Ever since I got into travel writing, I've been told to read the works of Joseph Conrad, Jack Kerouac, Edward Abbey, Bruce Chatwin, Paul Theroux, William Dalrymple, Bill Bryson, and other white men. While I learned a lot from their stories, I was also repeatedly left with questions about misogyny and racial insensitivity.
Walking among 2,000-year old sequoias in Sequoia and Yosemite national parks, I felt their powerful energy and gave thanks that these last remaining giants were protected by the Buffalo Soldiers from the effects of logging and ranching at the turn of the 20th century. What a loss their demise would have been!
As the curtain closes, Amazing Grace gets a standing ovation, with shouts and tears to boot. Maybe, I missed something. Maybe, I don't understand. It's okay that I don't like it because someone else did. But for me, it is not enough. It's too trapped in "history" to acknowledge the history that resides inside us.
An angry white man is politician. He is a banker, a lawyer, a journalist, a president. He can carry gun. He can voice his opinions no matter how loud and is entitled to a microphone. The constitution was constructed for and by him. It his pulpit. No matter how hard Black voices try and compete they aren't even in the audience.

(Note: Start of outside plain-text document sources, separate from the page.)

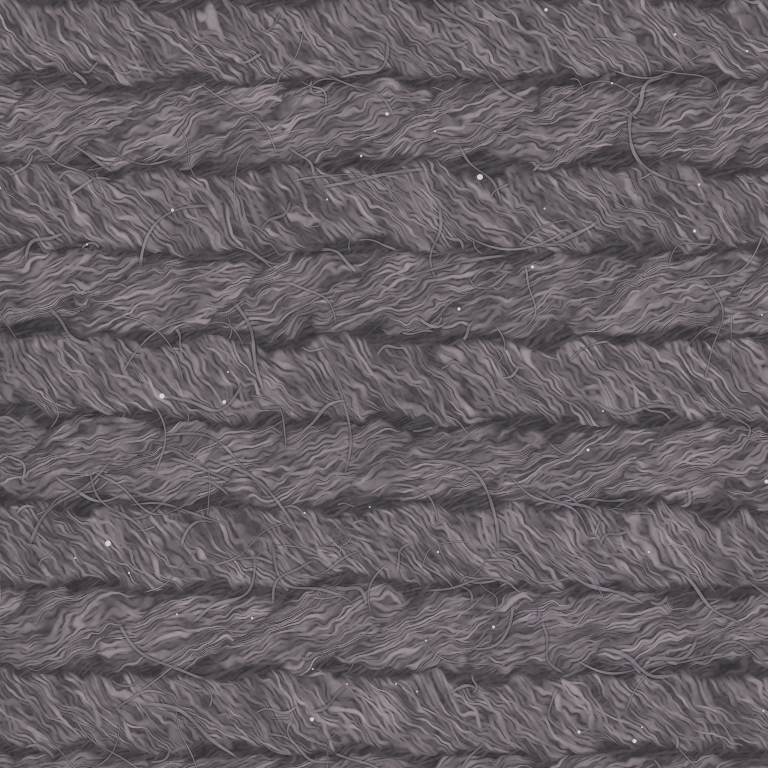
This texture is drawn by a Shadertoy shader. Its source:

```glsl
const float ROW_PERIOD = 0.2197;     // one smooth ridge plus one braided row
const float RIDGE_CENTRE = 0.948;    // height of the topmost ridge
const float LEAVES_ACROSS = 6.0;     // braid leaves per canvas width
const float LEAF_SHEAR = 0.32;
const float STRAND_DENSITY = 165.0;  // strands per canvas height
const float STRAND_WAVE = 0.024;
const float RAGGED = 0.32;           // unevenness of the row edges
const int HAIR_COUNT = 250;
const float HAIR_WIDTH = 0.0015;
const int SPECK_COUNT = 44;
const vec3 SHADOW = vec3(0.195, 0.185, 0.195);
const vec3 LIGHT = vec3(0.675, 0.625, 0.660);
const vec3 HAIR = vec3(0.52, 0.49, 0.53);
const vec3 SPECK = vec3(0.88, 0.88, 0.90);

float hash(vec2 p) {
    return fract(sin(dot(p, vec2(127.1, 311.7))) * 43758.545);
}

float noise(vec2 p) {
    vec2 i = floor(p), f = fract(p);
    f = f * f * (3.0 - 2.0 * f);
    return mix(mix(hash(i), hash(i + vec2(1, 0)), f.x),
               mix(hash(i + vec2(0, 1)), hash(i + vec2(1, 1)), f.x), f.y);
}

// Overlapping layers of round strands; q = (along, across)
float strands(vec2 q, float seed) {
    float top = 0.0;
    for (int i = 0; i < 3; i++) {
        float k = float(i);
        vec2 s = q;
        s.y += STRAND_WAVE * (noise(q * vec2(16.0, 26.0) + seed + 17.0 * k) - 0.5);
        s.y += 0.006 * (noise(q * vec2(60.0, 70.0) + seed + 9.0 * k) - 0.5);
        s.y += (k - 1.0) * 0.18 * q.x;
        s.y *= STRAND_DENSITY * (1.0 - 0.1 * k);
        float id = floor(s.y) + 57.0 * k;
        float across = abs(2.0 * fract(s.y) - 1.0);
        float own = hash(vec2(id, seed));
        float level = mix(noise(vec2(s.x * 38.0 + 31.0 * own, id)), own, 0.25);
        top = max(top, (1.0 - across * across * across) * (0.02 + 0.98 * level));
    }
    return pow(top, 1.35);
}

// Strand ends push the row edge in and out
float ragged(vec2 q, float y) {
    return abs(y) * (1.0 + RAGGED * (noise(q * vec2(14.0, 95.0)) - 0.25));
}

// Smooth ridge of slanting strands falling to the right
float ridge(vec2 p, float y, float row) {
    float h = y * ROW_PERIOD * 0.25;
    vec2 q = vec2(0.73 * p.x - 0.68 * h, 0.68 * p.x + 0.73 * h - 1.6 * h * h);
    float lump = 0.10 * sin(6.2832 * (p.x * LEAVES_ACROSS + hash(vec2(row, 5.0)))) * y;
    float body = 1.0 - smoothstep(0.80, 1.1, ragged(q, y + lump));
    return body * (0.07 + 0.85 * strands(q, row * 3.1));
}

// Row of leaning leaves with dark notches between them
float braid(vec2 p, float y, float row) {
    float u = p.x * LEAVES_ACROSS - 0.15 + 0.4 * hash(vec2(row, 2.0));
    u += 0.3 * (noise(vec2(p.x * 4.0, row)) - 0.5) + 0.16 * (noise(p * 34.0) - 0.5);
    u -= LEAF_SHEAR * y + 0.06 * sin(3.1416 * y);
    float leaf = floor(u);
    float c = fract(u) - 0.5;
    float seed = hash(vec2(leaf, row));
    float x = p.x - (leaf + 0.5) / LEAVES_ACROSS;
    float h = y * ROW_PERIOD * 0.25;
    float tilt = mix(0.22, 0.44, seed);
    vec2 q = vec2(x, h * (1.0 + 1.6 * c * c) - tilt * x);
    float edge = 0.85 * pow(abs(2.0 * c), 5.0) + pow(ragged(q + seed, y), 5.0);
    float body = 1.0 - smoothstep(0.5, 1.55, edge);
    body *= mix(0.72, 1.0, smoothstep(-0.5, -0.36, c));
    return body * (0.08 + 0.85 * strands(q, 40.0 * seed + row));
}

// Loose curved hairs, half of them gathered along the seams
void addHairs(inout vec3 col, vec2 p, float px) {
    for (int i = 0; i < HAIR_COUNT; i++) {
        float k = float(i);
        vec2 centre = vec2(hash(vec2(k, 1.0)), hash(vec2(k, 2.0)));
        float seam = RIDGE_CENTRE + ROW_PERIOD * (0.5 * floor(centre.y * 9.0) - 4.25);
        if (i % 2 == 0) centre.y = seam + 0.04 * (hash(vec2(k, 3.0)) - 0.5);
        float halfLength = mix(0.012, 0.085, pow(hash(vec2(k, 4.0)), 2.2));
        vec2 d = p - centre;
        if (dot(d, d) > 3.0 * halfLength * halfLength) continue;
        float a = 3.1416 * hash(vec2(k, 5.0));
        if (i % 3 > 0) a = 1.6 * (hash(vec2(k, 5.0)) - 0.5);
        vec2 q = vec2(cos(a) * d.x + sin(a) * d.y, cos(a) * d.y - sin(a) * d.x);
        float t = q.x / halfLength;
        float bend = 1.2 * (hash(vec2(k, 6.0)) - 0.5);
        float twist = 0.26 * (hash(vec2(k, 7.0)) - 0.5);
        float curve = halfLength * (bend * t * t + twist * sin(4.0 * t));
        float slope = 2.0 * bend * t + 4.0 * twist * cos(4.0 * t);
        float dist = abs(q.y - curve) / sqrt(1.0 + slope * slope);
        float ends = 1.0 - smoothstep(0.8, 1.0, abs(t));
        float width = HAIR_WIDTH * mix(0.5, 1.4, hash(vec2(k, 8.0)));
        width *= 0.7 + 0.6 * noise(vec2(q.x * 70.0, k));
        col *= 1.0 - 0.25 * ends * (1.0 - smoothstep(width, 2.6 * width, dist));
        float cover = ends * (1.0 - smoothstep(width - px, width + px, dist));
        col = mix(col, HAIR * mix(0.82, 1.2, noise(vec2(q.x * 45.0, k + 0.5))), 0.8 * cover);
    }
}

void mainImage(out vec4 fragColor, in vec2 fragCoord) {
    vec2 p = fragCoord / iResolution.y;
    float px = 0.7 / iResolution.y;

    // Alternating rows with frayed seams: y runs from -1 to 1 within each
    float wave = 0.014 * (noise(p * vec2(6.0, 4.0)) - 0.5);
    wave += 0.016 * (noise(p * vec2(28.0, 24.0)) - 0.5) + 0.008 * (noise(p * 85.0) - 0.5);
    float s = 2.0 * (p.y + wave - RIDGE_CENTRE) / ROW_PERIOD + 0.5;
    float row = floor(s);
    float y = 2.0 * fract(s) - 1.0;
    float tone = mod(row, 2.0) < 0.5 ? ridge(p, y, row) : braid(p, y, row);

    // Dim strands deep in the gaps, then uneven wear and fine grain
    tone = max(tone, 0.38 * strands(vec2(p.x + 0.4 * p.y, p.y - 0.4 * p.x), 9.0));
    tone *= 0.94 + 0.12 * noise(p * 9.0 + 4.0);
    tone += 0.10 * (noise(p * 260.0) - 0.5);
    vec3 col = mix(SHADOW, LIGHT, clamp(tone, 0.0, 1.0));
    addHairs(col, p, px);

    // Bright dust specks
    for (int i = 0; i < SPECK_COUNT; i++) {
        vec2 k = vec2(float(i), 71.0);
        float radius = mix(0.0012, 0.004, pow(hash(k + 2.0), 4.0));
        float dist = length(p - vec2(hash(k), hash(k + 1.0)));
        col = mix(col, SPECK, 0.85 * (1.0 - smoothstep(radius - px, radius + px, dist)));
    }
    fragColor = vec4(col, 1.0);
}
```
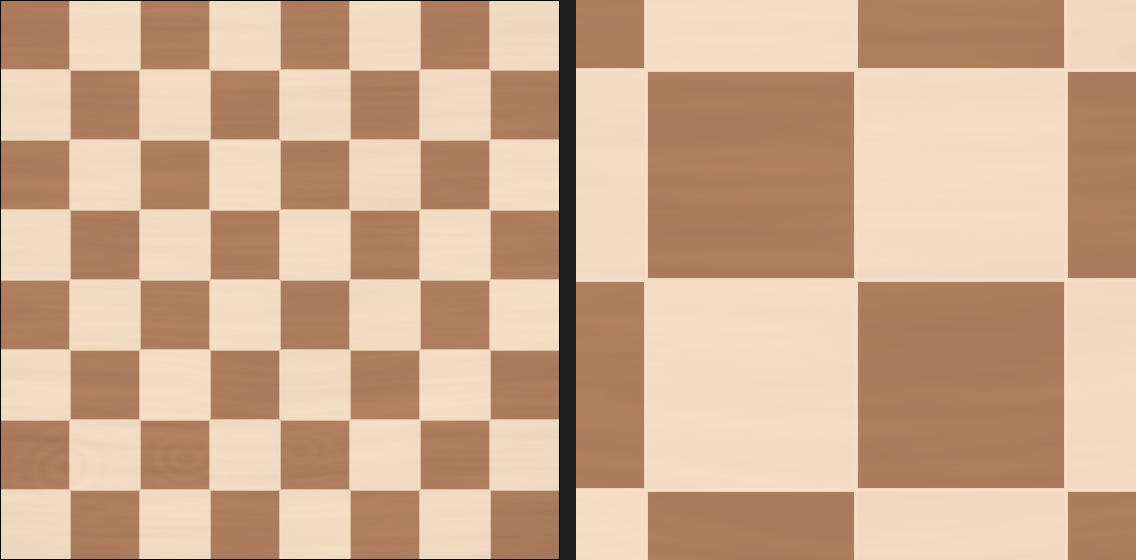
Left: the whole. Right: its middle third, enlarged.
Write a Shadertoy shader that draws this pattern.

```glsl
#define CELLS 8.0
#define SEAM_HALF 0.0011
#define BORDER 0.0016
#define DARK_WOOD vec3(0.675, 0.485, 0.365)
#define LIGHT_WOOD vec3(0.944, 0.860, 0.760)
#define SEAM_COLOR vec3(0.955, 0.865, 0.765)
#define DARK_GRAIN 0.10
#define LIGHT_GRAIN 0.042
#define CELL_TONE 0.012
#define KNOTS 3
#define TAU 6.2831853

float hash(vec2 p) {
    return fract(sin(dot(p, vec2(127.1, 311.7))) * 43758.5453);
}

// Value noise whose lattice wraps after a whole number of cells
float tileNoise(vec2 uv, vec2 period) {
    vec2 p = uv * period;
    vec2 i = floor(p);
    vec2 f = fract(p);
    f = f * f * (3.0 - 2.0 * f);
    vec2 a = mod(i, period);
    vec2 b = mod(i + 1.0, period);
    return mix(mix(hash(a), hash(vec2(b.x, a.y)), f.x),
               mix(hash(vec2(a.x, b.y)), hash(b), f.x), f.y);
}

// Growth rings around a row of knots that fade to the right
float knotRings(vec2 uv) {
    float rings = 0.0;
    float wobble = tileNoise(uv, vec2(14.0));
    for (int k = 0; k < KNOTS; k++) {
        float n = float(k);
        vec2 center = vec2(0.12 + 0.21 * n, 0.165 + 0.015 * n);
        vec2 d = fract(uv - center + 0.5) - 0.5;
        float r = length(d * vec2(1.0, 1.15 + 0.3 * n));
        float fade = exp(-r * r * 130.0) / (1.0 + 0.35 * n);
        rings += fade * sin(r * 210.0 + 5.0 * wobble);
    }
    return rings;
}

// Horizontal fibres, straight above and wavier near the knots
float woodGrain(vec2 uv) {
    float wavy = pow(0.5 + 0.5 * cos(TAU * (uv.y - 0.23)), 4.0);
    float bend = tileNoise(uv, vec2(4.0, 5.0)) - 0.5;
    vec2 q = uv + vec2(0.0, bend * mix(0.012, 0.07, wavy));
    float broad = tileNoise(q, vec2(3.0, 44.0)) - 0.5;
    float fine = tileNoise(q, vec2(7.0, 130.0)) - 0.5;
    float fibre = tileNoise(q, vec2(24.0, 256.0)) - 0.5;
    float cloud = tileNoise(uv, vec2(6.0, 9.0)) - 0.5;
    return broad * mix(0.25, 0.5, wavy) + fine * 0.4 + fibre * 0.15
         + cloud * 0.22 + knotRings(uv) * 0.22;
}

void mainImage(out vec4 fragColor, in vec2 fragCoord) {
    vec2 uv = fragCoord / iResolution.xy;
    float halfPixel = 0.5 / min(iResolution.x, iResolution.y);

    // Checkered squares, light at the lower left
    vec2 cell = floor(uv * CELLS);
    float isDark = mod(cell.x + cell.y, 2.0);
    vec3 color = mix(LIGHT_WOOD, DARK_WOOD, isDark);

    // Grain runs across the board, tone shifts from square to square
    float tone = (hash(cell + 3.0) - 0.5) * CELL_TONE;
    color *= 1.0 + woodGrain(uv) * mix(LIGHT_GRAIN, DARK_GRAIN, isDark) + tone;

    // Pale seams between squares
    vec2 toSeam = abs(fract(uv * CELLS + 0.5) - 0.5) / CELLS;
    float seamDist = min(toSeam.x, toSeam.y);
    float seam = 1.0 - smoothstep(SEAM_HALF - halfPixel, SEAM_HALF + halfPixel, seamDist);
    color = mix(color, SEAM_COLOR, seam);

    // Thin black frame
    vec2 toEdge = min(uv, 1.0 - uv);
    float edgeDist = min(toEdge.x, toEdge.y);
    float frame = 1.0 - smoothstep(BORDER - halfPixel, BORDER + halfPixel, edgeDist);
    color = mix(color, vec3(0.0), frame);

    fragColor = vec4(color, 1.0);
}
```
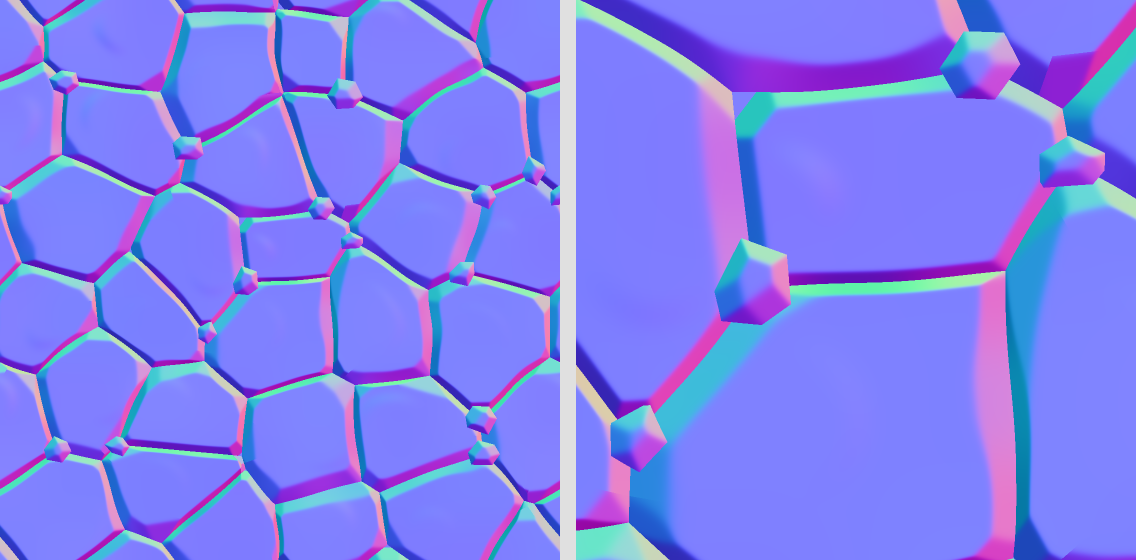
Left, the full canvas; right, a detail of the centre.
This texture map is drawn by a WebGL 2 fragment shader. Its source:

```glsl
#version 300 es
precision highp float;

uniform vec2 u_resolution;
out vec4 fragColor;

#define GRID vec2(5.0, 6.0)   // stones per tile, even row count
#define JITTER 0.72
#define WEIGHT 0.006          // spread of stone sizes
#define WARP 0.024            // bend of the outlines
#define BEVEL 0.019           // height of the flat tops
#define SLOPE vec2(0.8, 3.0)  // range of bevel steepness
#define SHARP 650.0           // crispness of facet edges
#define CHIP 0.04             // largest broken corner
#define PEBBLE_SHARE 0.3
#define PEBBLE_SIZE vec2(0.019, 0.031)

const float TAU = 6.2831853;

vec2 wrapCell(vec2 cell, vec2 period) {
    return floor(mod(cell + 0.5, period));
}

vec3 hash3(vec2 c) {
    vec3 q = fract((c.xyx + 17.3) * vec3(0.1031, 0.1030, 0.0973));
    q += dot(q, q.yxz + 33.33);
    return fract((q.xxy + q.yzz) * q.zyx);
}

// Value noise that wraps after a whole number of cells
vec3 noise3(vec2 uv, float period) {
    vec2 p = uv * period, i = floor(p), f = p - i;
    f = f * f * f * (f * (f * 6.0 - 15.0) + 10.0);
    vec2 n = vec2(period), e = vec2(1.0, 0.0);
    vec3 low = mix(hash3(wrapCell(i, n)), hash3(wrapCell(i + e, n)), f.x);
    vec3 high = mix(hash3(wrapCell(i + e.yx, n)), hash3(wrapCell(i + 1.0, n)), f.x);
    return mix(low, high, f.y);
}

// Stone centre in xy, its weight from 0 to 1 in z
vec3 stoneSeed(vec2 cell) {
    vec3 h = hash3(wrapCell(cell, GRID));
    float shift = 0.5 * mod(cell.y, 2.0) - 0.25;
    vec2 centre = cell + 0.5 + vec2(shift, 0.0) + JITTER * (h.xy - 0.5);
    return vec3(centre / GRID, h.z);
}

float power(vec2 p, vec3 s) {
    return dot(p - s.xy, p - s.xy) - WEIGHT * s.z;
}

// Soft minimum of planes: sums weighted slopes
void addPlane(inout vec3 sum, float height, vec2 slope) {
    sum += vec3(slope, 1.0) * exp(min(-SHARP * height, 40.0));
}

// Point where three stones meet
vec2 junction(vec3 s0, vec3 s1, vec3 s2) {
    vec2 a = s1.xy - s0.xy, b = s2.xy - s0.xy;
    vec2 r = 0.5 * (vec2(dot(a, a), dot(b, b)) + WEIGHT * (s0.z - vec2(s1.z, s2.z)));
    float det = a.x * b.y - a.y * b.x;
    det += det < 0.0 ? -1e-7 : 1e-7;
    return s0.xy + vec2(r.x * b.y - r.y * a.y, a.x * r.y - b.x * r.x) / det;
}

// Faceted pebble at a junction; z is positive inside
vec3 pebble(vec2 p, vec2 centre, vec3 s0, float id) {
    float radius = mix(PEBBLE_SIZE.x, PEBBLE_SIZE.y, fract(id * 13.7));
    vec2 base = floor(centre * GRID);
    for (int k = 0; k < 25; k++) {
        vec3 s = stoneSeed(base + vec2(k % 5, k / 5) - 2.0);
        float gap = power(centre, s) - power(centre, s0);
        if (abs(gap) > 1e-5) radius = min(radius, 0.5 * gap / distance(s.xy, s0.xy));
    }
    if (radius < 0.012) return vec3(0.0, 0.0, -1.0);
    vec3 sum = vec3(0.0);
    float inside = 1.0;
    addPlane(sum, 0.55 * radius, vec2(0.0));
    for (int k = 0; k < 6; k++) {
        vec3 h = hash3(vec2(k, floor(id * 97.0)));
        float angle = TAU * (float(k) + 0.6 * h.x) / 6.0;
        vec2 dir = vec2(cos(angle), sin(angle));
        float d = radius * (0.7 + 0.3 * h.y) - dot(p - centre, dir), slope = 0.8 + h.z;
        addPlane(sum, d * slope, dir * slope);
        inside = min(inside, d);
    }
    return vec3(sum.xy / sum.z, inside);
}

vec2 wallSlope(vec2 uv) {
    vec2 p = uv + WARP * (noise3(uv, 8.0).xy - 0.5);
    vec3 rough = noise3(uv, 14.0);

    // Three nearest stones
    vec2 base = floor(p * GRID), cell = base;
    vec3 s0, s1, s2, best = vec3(9.0);
    for (int k = 0; k < 25; k++) {
        vec2 c = base + vec2(k % 5, k / 5) - 2.0;
        vec3 s = stoneSeed(c);
        float d = power(p, s);
        if (d < best.x) { best = vec3(d, best.xy); s2 = s1; s1 = s0; s0 = s; cell = c; }
        else if (d < best.y) { best.yz = vec2(d, best.y); s2 = s1; s1 = s; }
        else if (d < best.z) { best.z = d; s2 = s; }
    }
    vec2 corner = junction(s0, s1, s2);
    float id = fract((s0.z + s1.z + s2.z) * 5.3);
    if (id < PEBBLE_SHARE && distance(p, corner) < PEBBLE_SIZE.y * 1.3) {
        vec3 stone = pebble(p, corner, s0, id);
        if (stone.z > 0.0) return stone.xy;
    }

    // Flat top with a faint tilt and a worn arc
    vec2 wrapped = wrapCell(cell, GRID);
    vec3 h = hash3(wrapped + 31.0);
    vec2 arm = p - s0.xy - 0.07 * (h.xy - 0.5);
    float reach = length(arm) + 1e-5, ring = (reach - 0.03 - 0.03 * h.z) / 0.011;
    float arc = max(0.0, dot(arm / reach, vec2(cos(TAU * h.x), sin(TAU * h.x))));
    vec2 top = 0.05 * (h.yz - 0.5) + 0.07 * (noise3(uv, 7.0).yz - 0.5);
    top += 0.16 * h.y * arc * arc * exp(-ring * ring) * arm / reach;
    vec3 sum = vec3(0.0);
    addPlane(sum, BEVEL * (0.7 + 0.6 * h.z), top);

    // Bevels towards the neighbours
    for (int k = 0; k < 25; k++) {
        if (k == 12) continue;
        vec2 o = vec2(k % 5, k / 5) - 2.0;
        vec3 s = stoneSeed(cell + o), e = hash3(wrapped * 5.0 + o + 50.0);
        vec2 away = s.xy - s0.xy;
        float d = 0.5 * (power(p, s) - best.x) / length(away);
        float slope = mix(SLOPE.x, SLOPE.y, e.x) * (0.7 + 0.6 * rough.z);
        addPlane(sum, d * slope, slope * normalize(away + 0.08 * (rough.xy - 0.5)));
    }

    // Broken corner, open to the ground where it is deep
    vec2 n1 = normalize(s1.xy - s0.xy), n2 = normalize(s2.xy - s0.xy);
    vec2 dir = normalize(n1 + n2 + 1e-5);
    vec3 c = hash3(wrapped + floor(id * 89.0) + 70.0);
    float cut = CHIP * c.x * c.x * 0.5 * (1.0 - dot(n1, n2)), slope = 0.8 + 1.2 * c.y;
    float height = slope * (dot(corner - p, dir) - cut);
    addPlane(sum, height, dir * slope);
    return height < -0.014 ? vec2(0.0) : sum.xy / sum.z;
}

void main() {
    // Four samples per pixel smooth the outlines
    vec3 colour = vec3(0.0);
    for (int k = 0; k < 4; k++) {
        vec2 offset = 0.5 * vec2(k % 2, k / 2) - 0.25;
        vec2 slope = wallSlope((gl_FragCoord.xy + offset) / u_resolution);
        colour += 0.25 * (0.5 + 0.5 * normalize(vec3(slope, 1.0)));
    }
    fragColor = vec4(colour, 1.0);
}
```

Every year on Independence Day, we celebrate the fact that the past is not past, coming together as a nation to celebrate the past, to revere the past, to honor the collective ideals upon which our nation was founded. We pay tribute to the ideals of freedom and liberty and remember that "all men are created equal."